“There is no cure for birth and death save to enjoy the interval.” George Santayana
Human beings, it seems to me, are great problem-solvers. We have great energy for it and do it well. However, we aren’t such good “thinkers-ahead.” That, we don’t do well. In some cases, we don’t do it at all.
We have always had shouters of doom and gloom among us. We still manage to harvest our crops, gather our vegetables, slaughter the pigs, cows, chickens, lambs and anything else needed to hold us over winter and even make a party or two, as well as make our coats for the winter. We survive winter itself and, after spring has passed, learn to complain about the heat of summer — and the tourists from Alberta and elsewhere. We say those who shout doom and gloom are “looking backward.” That’s much easier to do. But we aren’t anywhere near as good at seeing problems in advance.
Human beings have had a long time to figure out the rules by which the world — and the universe in which it goes around — works. We have had time to figure out the rules and adapted them into our knowledge, to be passed on. Still, we don’t think about the sabre-toothed tiger until it jumps out of the rocks and starts eyeing us for lunch. Only then do we see how silly it was to carry the results of our morning hunt as we whistled obliviously on our way home. We do the same with driving, and a thousand other things.
We’ve had such a long time, yet we still aren’t very good at it. In fact, it often seems we don’t really get a look at the dangers with which we share our territory. Then we feel caught by surprise when the dangers stand right in front of us and bite us in uncomfortable places.
When that happens, we think and move as fast as we can. Unfortunately, we are not in a position to think or move as fast (or with as many options) as we would like.
People commonly make that mistake. It’s a bit like walking into known rattlesnake territory wearing only shorts and sandals, and then being surprised by the bite. We very frequently don’t think about the consequences of our decisions and actions. Anyone else will tell us about our mistake, afterwards. We’ve all seen it a million times. It’s before the event we don’t think enough. And it’s the “before” sort of thinking we need, more than the “after.”
We aren’t the first to think of this. Sometime in the early Greek period (he lived from 270 BC to 341 BC), a philosopher named Epicurus said something like, “Death is nothing to us, since when we are, death has not come, and when death has come, we are not.” He doesn’t use modern language, but it’s the same sort of thought.
There’s very little doubt in my mind now, after so many years of making mistakes, that we humans are not very good at “pre-thinking.” We are far better at thinking “after.” At least, it seems, I am.
Afterwards. Looking back.
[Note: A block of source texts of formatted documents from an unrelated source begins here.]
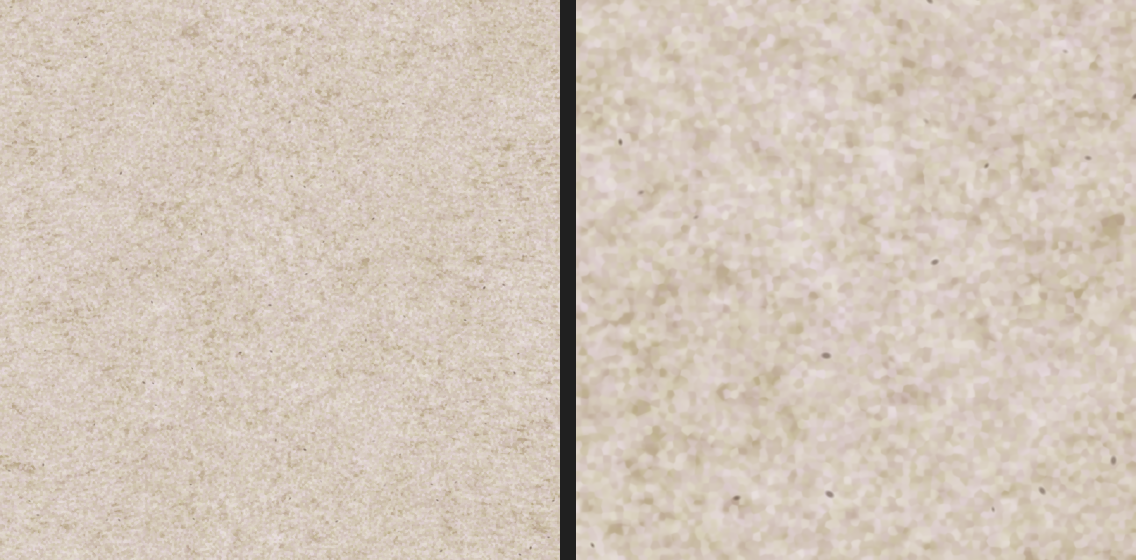
Left, the full canvas; right, a detail of the centre.
Give the GLSL for this texture, as a WebGL 1 fragment shader.

```glsl
precision highp float;

uniform vec2 u_resolution;

// Colours and colour axes
const vec3 BASE_COLOUR = vec3(0.838, 0.788, 0.739);
const vec3 TONE_AXIS   = vec3(0.023, 0.027, 0.041);
const vec3 YELLOW_AXIS = vec3(0.001, 0.009, -0.010);
const vec3 FLECK_SHADE = vec3(0.050, 0.062, 0.080);
const vec3 SPECK_COLOUR = vec3(0.43, 0.36, 0.31);

// Feature frequencies, in cells per canvas
const float CLOUD_FREQ = 6.0;
const float PATCH_FREQ = 19.0;
const float TUFT_FREQ  = 52.0;
const vec2  NAP_FREQ   = vec2(108.0, 132.0);
const vec2  STREAK_FREQ = vec2(64.0, 172.0);
const float GRAIN_FREQ = 235.0;
const float SPECK_FREQ = 34.0;

// Strengths
const float CLOUD_GAIN = 0.28;
const float PATCH_GAIN = 0.36;
const float TUFT_GAIN  = 0.52;
const float FIBRE_GAIN = 1.15;
const float GRAIN_GAIN = 1.70;
const float SPECK_CHANCE = 0.09;
const float SPECK_RADIUS = 0.0014;
const float CELL_SHARPNESS = 6.5;

vec3 hash3(vec2 cell) {
  vec3 h = fract(cell.xyx * vec3(0.1031, 0.1030, 0.0973));
  h += dot(h, h.yxz + 33.33);
  return fract((h.xxy + h.yzz) * h.zyx);
}

// Smooth cellular noise: two independent values in -1..1,
// blended from the scattered points around p
vec2 cellNoise(vec2 p) {
  vec2 cell = floor(p);
  vec2 local = p - cell;
  vec2 total = vec2(0.0);
  float weightSum = 0.0;
  for (int y = -1; y <= 1; y++) {
    for (int x = -1; x <= 1; x++) {
      vec2 offset = vec2(float(x), float(y));
      vec3 point = hash3(cell + offset + 71.0);
      vec2 value = hash3(cell + offset + 317.0).xy * 2.0 - 1.0;
      vec2 delta = offset + 0.15 + 0.7 * point.xy - local;
      float weight = exp(-CELL_SHARPNESS * dot(delta, delta));
      total += weight * value;
      weightSum += weight;
    }
  }
  return total / weightSum;
}

// Bends the lie of the fibres so they tilt differently across the cloth
vec2 bendFibres(vec2 uv) {
  float sway = 0.020 * sin(5.0 * uv.x + 2.0 * uv.y + 1.2)
             + 0.004 * sin(23.0 * uv.x - 9.0 * uv.y);
  return uv + vec2(0.003 * sin(31.0 * uv.y), sway);
}

// Rare dark specks, slightly elongated, one at most per cell
float specks(vec2 uv, float pixel) {
  vec2 cell = floor(uv * SPECK_FREQ);
  vec3 place = hash3(cell + 911.0);
  vec3 look = hash3(cell + 523.0);
  vec2 delta = uv - (cell + 0.2 + 0.6 * place.xy) / SPECK_FREQ;
  float angle = 6.2832 * look.x;
  vec2 along = vec2(cos(angle), sin(angle));
  delta -= 0.35 * along * dot(delta, along);
  float radius = SPECK_RADIUS * mix(0.5, 1.2, look.y);
  float edge = 0.6 * pixel + 0.0006;
  float disc = 1.0 - smoothstep(radius - edge, radius + edge, length(delta));
  return disc * step(place.z, SPECK_CHANCE) * mix(0.3, 0.8, look.z);
}

void main() {
  float side = min(u_resolution.x, u_resolution.y);
  vec2 uv = gl_FragCoord.xy / side;
  vec2 bent = bendFibres(uv);

  // Broad mottling and tufts
  vec2 cloud = cellNoise(uv * CLOUD_FREQ + 13.0);
  vec2 patches = cellNoise(bent * PATCH_FREQ + 41.0);
  vec2 tuft = cellNoise(bent * TUFT_FREQ * vec2(0.8, 1.1) + 87.0);

  // Soft nap in the middle, combed streaks towards the sides
  float combed = smoothstep(0.1, 0.42, abs(uv.x - 0.47) + 0.14 * cloud.y);
  vec2 nap = cellNoise(bent * NAP_FREQ + 129.0);
  vec2 streak = cellNoise(bent * STREAK_FREQ + 203.0);
  vec2 fibre = mix(nap, streak, 0.85 * combed);
  vec2 grain = cellNoise(uv * GRAIN_FREQ + 59.0);

  float tone = CLOUD_GAIN * cloud.x + PATCH_GAIN * patches.x
             + TUFT_GAIN * tuft.x + FIBRE_GAIN * fibre.x
             + GRAIN_GAIN * grain.x;
  float yellow = 0.25 * patches.y + 0.4 * tuft.y + 0.8 * fibre.y + 1.4 * grain.y;

  // Tan flecks in the hollows between fibres, broken up by the grain
  float hollow = -fibre.x - 0.3 * tuft.x - 0.2 * patches.x - 0.3 * grain.x;
  float fleck = smoothstep(0.5, 1.3, hollow) * mix(0.8, 1.1, combed);

  vec3 colour = BASE_COLOUR + tone * TONE_AXIS + yellow * YELLOW_AXIS;
  colour -= fleck * FLECK_SHADE;
  colour = mix(colour, SPECK_COLOUR, specks(uv, 1.0 / side));
  gl_FragColor = vec4(clamp(colour, 0.0, 1.0), 1.0);
}
```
Fred Elford is a retired international organization development consultant, living in Invermere, where he spends his time with bonsai trees. He can be reached at fredelford@ shaw.ca.